__Task requirements__
Among the entries that follow, the required portion opens with the line containing "width: 597px;" and closes with the line containing "left: var(--x);". Give that portion again exactly, and nothing else.

Items from a data source:

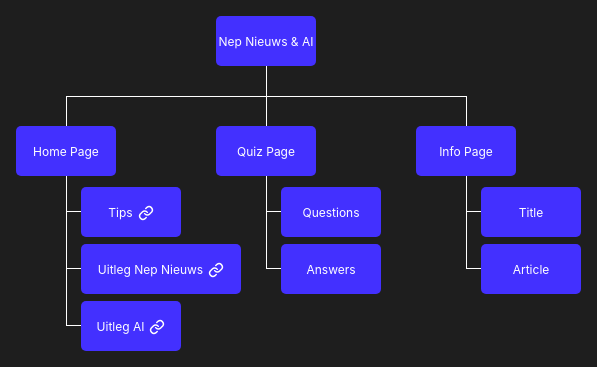
<!DOCTYPE html>
<html lang="nl">
<head>
<meta charset="utf-8">
<title>Sitemap</title>
<style>
:root {
  --background: #1e1e1e;
  --node: #4330ff;
  --ink: #ffffff;
}
* { box-sizing: border-box; }
html, body { margin: 0; overflow: hidden; background: var(--background); }
.sitemap {
  position: relative;
  width: 597px;
  height: 367px;
  overflow: hidden;
  background: var(--background);
  color: var(--ink);
  font: 400 12px/16px Inter, "Open Sans", sans-serif;
}
.connectors {
  position: absolute;
  inset: 0;
  fill: none;
  stroke: var(--ink);
  stroke-width: 1;
  shape-rendering: crispEdges;
}
.node {
  position: absolute;
  left: var(--x);
  top: var(--y);
  width: 100px;
  height: 50px;
  display: flex;
  align-items: center;
  justify-content: center;
  gap: 5px;
  padding-top: 1px;
  border-radius: 5px;
  background: var(--node);
  white-space: nowrap;
}
.node.wide { width: 160px; }
.link-icon {
  flex: none;
  width: 16px;
  height: 16px;
  fill: none;
  stroke: var(--ink);
  stroke-width: 2.2;
  stroke-linecap: round;
  stroke-linejoin: round;
}
.symbols { position: absolute; width: 0; height: 0; }
</style>
</head>
<body>
<main class="sitemap">
  <svg class="symbols" aria-hidden="true">
    <defs>
      <symbol id="link" viewBox="0 0 24 24">
        <path d="M10 13a5 5 0 0 0 7.5 0.5l3-3a5 5 0 0 0-7-7l-1.8 1.7"/>
        <path d="M14 11a5 5 0 0 0-7.5-0.5l-3 3a5 5 0 0 0 7 7l1.8-1.7"/>
      </symbol>
    </defs>
  </svg>

  <svg class="connectors" width="597" height="367" viewBox="0 0 597 367" aria-hidden="true">
    <path d="M266.5 66V126M66.5 126V96.5H466.5V126"/>
    <path d="M66.5 176V325.5H81M66.5 211.5H81M66.5 268.5H81"/>
    <path d="M266.5 176V268.5H281M266.5 211.5H281"/>
    <path d="M466.5 176V268.5H481M466.5 211.5H481"/>
  </svg>

  <div class="node" style="--x:216px;--y:16px">Nep Nieuws &amp; AI</div>

  <div class="node" style="--x:16px;--y:126px">Home Page</div>
  <div class="node" style="--x:81px;--y:187px">Tips <svg class="link-icon" aria-hidden="true"><use href="#link"/></svg></div>
  <div class="node wide" style="--x:81px;--y:244px">Uitleg Nep Nieuws <svg class="link-icon" aria-hidden="true"><use href="#link"/></svg></div>
  <div class="node" style="--x:81px;--y:301px">Uitleg AI <svg class="link-icon" aria-hidden="true"><use href="#link"/></svg></div>

  <div class="node" style="--x:216px;--y:126px">Quiz Page</div>
  <div class="node" style="--x:281px;--y:187px">Questions</div>
  <div class="node" style="--x:281px;--y:244px">Answers</div>

  <div class="node" style="--x:416px;--y:126px">Info Page</div>
  <div class="node" style="--x:481px;--y:187px">Title</div>
  <div class="node" style="--x:481px;--y:244px">Article</div>
</main>
</body>
</html>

__Your response__
  width: 597px;
  height: 367px;
  overflow: hidden;
  background: var(--background);
  color: var(--ink);
  font: 400 12px/16px Inter, "Open Sans", sans-serif;
}
.connectors {
  position: absolute;
  inset: 0;
  fill: none;
  stroke: var(--ink);
  stroke-width: 1;
  shape-rendering: crispEdges;
}
.node {
  position: absolute;
  left: var(--x);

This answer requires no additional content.